“Herr Leutnant, you’re in the shite now, whether you like it or not. I imagine you’ve heard enough to know that whatever we’re heading into, you’d probably prefer to face Ivan. Even the two leprechauns don’t know what’s going on, so might just have bitten off more than you can chew. I’ll tell you this, though. You’re in over your head. Regardless of those shoulder straps, this is my mission. This is my Panzerspähwagen, and my crew. I’m in charge. Hell, I’m the bleedin’ ‘Chosen One.’ You’re just along for the ride, or you can stay here. Clear?”
Beppo looked as if he were about to explode at the effrontery of this NCO, but he swallowed his pride. Tom was right. If half of the story he heard was true, he was in over his head. You could shoot Ivan, but how do you kill a leprechaun? “I understand. I will stay out of your way, and help where I can.”
“Good.” Tom turned to his crew. “Sam! Check the fuel. Frodo, you’re back at the wheel for a while. Shadow, give the Leutnant one of the MP40s. They’re slightly more useful than his pistol.”
Sam looked down from the back deck. “Tom, something’s not right.”
“Well, nothing’s wrong, per se. For some reason, we’re getting fantastic mileage.”
“What do you mean?”
“Well, we’ve driven about a hundred, hundred and fifty kilometers, and we’ve used about half a liter of fuel. I have a funny feeling we’re not in the Leutnant’s world anymore, if you know what I mean.”
Tom reached in his pocket, and with just a little trepidation pulled the Sérkatoray out of his pocket. It was glowing blue. Slowly, he turned back and forth where he stood. He noted where the light was the brightest, but he also saw that there was a brief flash of red at one ‘compass point.’ “Sam, what does this mean?”
“Well, I’m thinking we want to head to that bright blue light. Red usually means evil, but you’ve just got that flash. Just a spot of trouble?”
“You know, when my resident magick expert doesn’t know what’s going on, it doesn’t exactly fill me with confidence.”
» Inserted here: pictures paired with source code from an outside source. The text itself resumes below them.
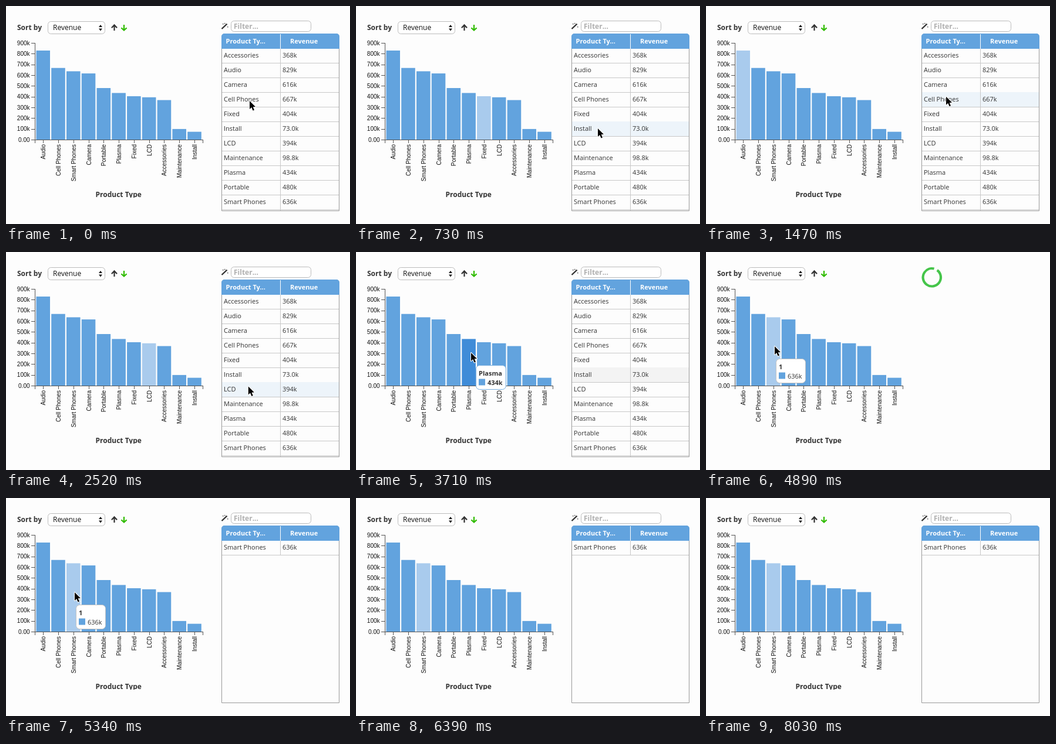
Recreate the animation shown at these times as an HTML page with a canvas. Size 586 by 372 pixels, loop 8.13 s.

```html
<!DOCTYPE html>
<html lang="en">
<head>
<meta charset="utf-8">
<title>Sales chart and table</title>
<style>
  html, body { margin: 0; width: 100%; height: 100%; overflow: hidden; background: #fdfdfd; }
  canvas { display: block; }
</style>
</head>
<body>
<canvas id="stage" width="586" height="372"></canvas>
<script>
const ctx = document.getElementById('stage').getContext('2d');
const LOOP = 8130, TICK = 150;
const BLUE = '#62a3de', LIGHT = '#a9cbed', DARK = '#3f8cd8', INK = '#333';
const SANS = '"Open Sans", sans-serif', ARIAL = '"Liberation Sans", Arial, sans-serif';

const bars = [
  ['Audio', 829], ['Cell Phones', 667], ['Smart Phones', 636], ['Camera', 616],
  ['Portable', 480], ['Plasma', 434], ['Fixed', 404], ['LCD', 394],
  ['Accessories', 368], ['Maintenance', 98.8], ['Install', 73]
].map(([name, value]) => ({ name, value, label: (value < 100 ? value.toFixed(1) : value) + 'k' }));
const rows = [...bars].sort((a, b) => a.name < b.name ? -1 : 1);
const find = name => bars.filter(b => b.name === name);

// Pointer way points: time, x, y
const path = [
  [0, 415, 162], [150, 414, 168], [600, 412, 209], [750, 412, 200], [1170, 410, 107],
  [1320, 409, 151], [1470, 409, 170], [2220, 413, 240], [2370, 413, 232], [2520, 412, 220],
  [3410, 196, 172], [4150, 196, 172], [4600, 117, 161], [5790, 117, 161], [5940, 165, 178],
  [6240, 447, 289], [7140, 533, 354], [7590, 268, 212], [8030, 540, 372]
];
const anchors = [0, 3410, 4300, 4890, 8030];

function snap(t) {
  const base = anchors.filter(a => a <= t).pop();
  return base + Math.floor((t - base) / TICK) * TICK;
}

function pointerAt(t) {
  const i = path.findIndex(p => p[0] > t);
  if (i < 1) return path[i < 0 ? path.length - 1 : 0].slice(1);
  const [t0, x0, y0] = path[i - 1], [t1, x1, y1] = path[i];
  const k = (t - t0) / (t1 - t0);
  return [x0 + (x1 - x0) * k, y0 + (y1 - y0) * k];
}

function rowAt(t) {
  if (t < TICK || t > 3410) return null;
  const [x, y] = pointerAt(t);
  return x > 367 ? rows[Math.floor((y - 72) / 25)] : null;
}

function text(str, x, y, font, color = INK, align = 'left') {
  ctx.font = font;
  ctx.fillStyle = color;
  ctx.textAlign = align;
  ctx.fillText(str, x, y);
}

function rect(x, y, w, h, color) {
  ctx.fillStyle = color;
  ctx.fillRect(x, y, w, h);
}

function roundBox(x, y, w, h, r, fill, stroke) {
  ctx.beginPath();
  ctx.roundRect(x, y, w, h, r);
  if (fill) { ctx.fillStyle = fill; ctx.fill(); }
  if (stroke) { ctx.strokeStyle = stroke; ctx.lineWidth = 1; ctx.stroke(); }
}

function shape(points, fill) {
  ctx.beginPath();
  points.forEach(([x, y]) => ctx.lineTo(x, y));
  ctx.closePath();
  ctx.fillStyle = fill;
  ctx.fill();
}

function sortArrow(x, dir, color) {
  ctx.strokeStyle = color;
  ctx.lineWidth = 2.2;
  ctx.beginPath();
  ctx.moveTo(x, 37 - 5 * dir);
  ctx.lineTo(x, 37 + 4 * dir);
  ctx.moveTo(x - 4.6, 37.2);
  ctx.lineTo(x, 37 + 4.6 * dir);
  ctx.lineTo(x + 4.6, 37.2);
  ctx.stroke();
}

function drawControls() {
  text('Sort by', 19, 41, 'bold 12px ' + SANS);
  roundBox(71.5, 26.5, 97, 21, 5, '#fff', '#bbb');
  text('Revenue', 80, 41, '12px ' + SANS, '#111');
  shape([[158, 36], [161, 32], [164, 36]], '#111');
  shape([[158, 38.5], [161, 42.5], [164, 38.5]], '#111');
  sortArrow(184.5, -1, INK);
  sortArrow(201, 1, '#2fbb00');
}

function drawChart(colorOf) {
  for (let i = 0; i < 10; i++) {
    const y = 228 - i * 165 / 9;
    text(i ? i * 100 + 'k' : '0.00', 40.5, y + 3.5, '10px ' + ARIAL, '#111', 'right');
    rect(43, Math.round(y), 6, 1, '#555');
  }
  bars.forEach((bar, i) => {
    const x = 51.4 + i * 25.78, mid = x + 11.8, h = bar.value * 165 / 900;
    rect(x, 228 - h, 23.6, h, colorOf(bar.name));
    rect(Math.round(mid), 228, 1, 6, '#555');
    ctx.save();
    ctx.translate(mid + 4, 236);
    ctx.rotate(-Math.PI / 2);
    text(bar.name, 0, 0, '10px ' + ARIAL, '#111', 'right');
    ctx.restore();
  });
  rect(49, 63, 1, 171, '#555');
  rect(49, 228, 287, 1, '#555');
  rect(335, 228, 1, 6, '#555');
  ctx.save();
  ctx.beginPath();
  ctx.rect(140, 310, 110, 17);
  ctx.clip();
  text('Product Type', 152.5, 326, 'bold 12px ' + SANS);
  ctx.restore();
}

function drawWand() {
  ctx.strokeStyle = INK;
  ctx.lineWidth = 2.4;
  ctx.beginPath();
  ctx.moveTo(367.5, 39);
  ctx.lineTo(376.5, 30.5);
  ctx.stroke();
  [[369, 30], [372, 29], [377, 35]].forEach(([x, y]) => rect(x, y, 1.4, 1.4, INK));
}

function drawTable(list, hovered, hoverColor) {
  drawWand();
  roundBox(383.5, 25.5, 136, 18, 5, '#fff', '#bbb');
  text('Filter...', 388, 39, 'bold 12px ' + SANS, '#b0b0b0');
  list.forEach((row, i) => {
    const y = 72 + i * 25;
    if (row === hovered) rect(368, y, 199, 25, hoverColor);
    text(row.name, 371, y + 16, '11px ' + SANS);
    text(row.label, 471, y + 16, '11px ' + SANS);
    rect(368, y + 25, 199, 1, '#c8c8c8');
    rect(467, y, 1, 25, '#c8c8c8');
  });
  if (list.length > 1) rect(467, 347, 1, 2, '#c8c8c8');
  roundBox(367.5, 47.5, 200, 302, [5, 5, 0, 0], null, '#999');
  roundBox(367, 47, 201, 26, [5, 5, 0, 0], BLUE);
  rect(467, 48, 1, 25, '#fff');
  text('Product Ty...', 374.5, 64, 'bold 11px ' + SANS, '#fff');
  text('Revenue', 484, 64, 'bold 11px ' + SANS, '#fff');
}

function drawSpinner(turn) {
  const start = -Math.PI * 0.3 + turn;
  ctx.strokeStyle = '#45c54a';
  ctx.lineWidth = 4.2;
  ctx.beginPath();
  ctx.arc(384.8, 43.3, 15.2, start, start + Math.PI * 1.88);
  ctx.stroke();
}

function drawTooltip(x, y, title, bar, active) {
  const bold = 'bold 11px ' + SANS;
  ctx.font = bold;
  const width = Math.max(50, ctx.measureText(title).width + 11);
  roundBox(x + 0.5, y + 0.5, width, 41, 6, '#fff', active ? '#78aede' : '#c4c4c4');
  text(title, x + 5, y + 18, bold);
  rect(x + 5, y + 23.5, 11, 11, BLUE);
  text(bar.label, x + 20, y + 34, active ? bold : '11px ' + SANS);
}

function drawPointer([x, y]) {
  ctx.save();
  ctx.translate(x, y);
  const outline = [[0, 0], [0, 14], [3.2, 11], [5.6, 16.5], [8, 15.4], [5.7, 10.2], [10, 10]];
  ctx.beginPath();
  outline.forEach(p => ctx.lineTo(...p));
  ctx.closePath();
  ctx.lineJoin = 'round';
  ctx.lineWidth = 2;
  ctx.strokeStyle = '#fff';
  ctx.stroke();
  ctx.fillStyle = '#000';
  ctx.fill();
  ctx.restore();
}

function draw(t) {
  const within = (from, to) => t >= from && t < to;
  const [plasma] = find('Plasma'), [smart] = find('Smart Phones');
  const active = within(3560, 3860) ? plasma : within(4600, 4890) ? smart : null;
  const selected = within(3860, 4890) ? plasma : t >= 4890 ? smart : rowAt(t - TICK);

  rect(0, 0, 586, 372, '#fdfdfd');
  drawControls();
  drawChart(name => name === active?.name ? DARK : name === selected?.name ? LIGHT : BLUE);

  if (within(3860, 4010) || within(4890, 5190)) {
    drawSpinner((t - 4890) / 1000 * Math.PI * 2);
  } else if (t < 3860) {
    const row = rowAt(t);
    const left = !row && t > 2520;
    drawTable(rows, left ? find('Install')[0] : row, left ? '#f3f3f3' : '#edf4fa');
  } else {
    drawTable([t < 4890 ? plasma : smart]);
  }

  if (within(3560, 4300)) drawTooltip(204, 193, active ? plasma.name : '1', plasma, !!active);
  if (within(4600, 5940)) drawTooltip(119, 182, active ? smart.name : '1', smart, !!active);
  if (!within(6390, 7140) && t < 8030) drawPointer(pointerAt(t));
}

const began = performance.now();
function frame() {
  draw(snap((performance.now() - began) % LOOP));
  requestAnimationFrame(frame);
}
frame();
</script>
</body>
</html>
```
“Well, what do you expect? I know how things work in Ireland, but we aren’t in Ireland, are we, ye git!”
“Mount up, ye bunch of blackguards! Leutnant, you’ve just been transferred to the Panzergrenadiers. You’ll have to hang on the back of the turret, there’s not enough room for you inside. You can help keep an eye out for anything, er, unusual.”
Beppo knew damned good and well there was room enough for him inside the car, but decided that being outside was a shade bit better than being down inside the car, second in line for a hatch if there was any trouble. He nodded in agreement, and climbed up on the deck. He took the MP from Shadow, and made himself comfortable. As the car started up and moved out, he scanned the horizon behind them. What was he looking for, anyway?
Feldgrau für alle und alle für Feldgrau!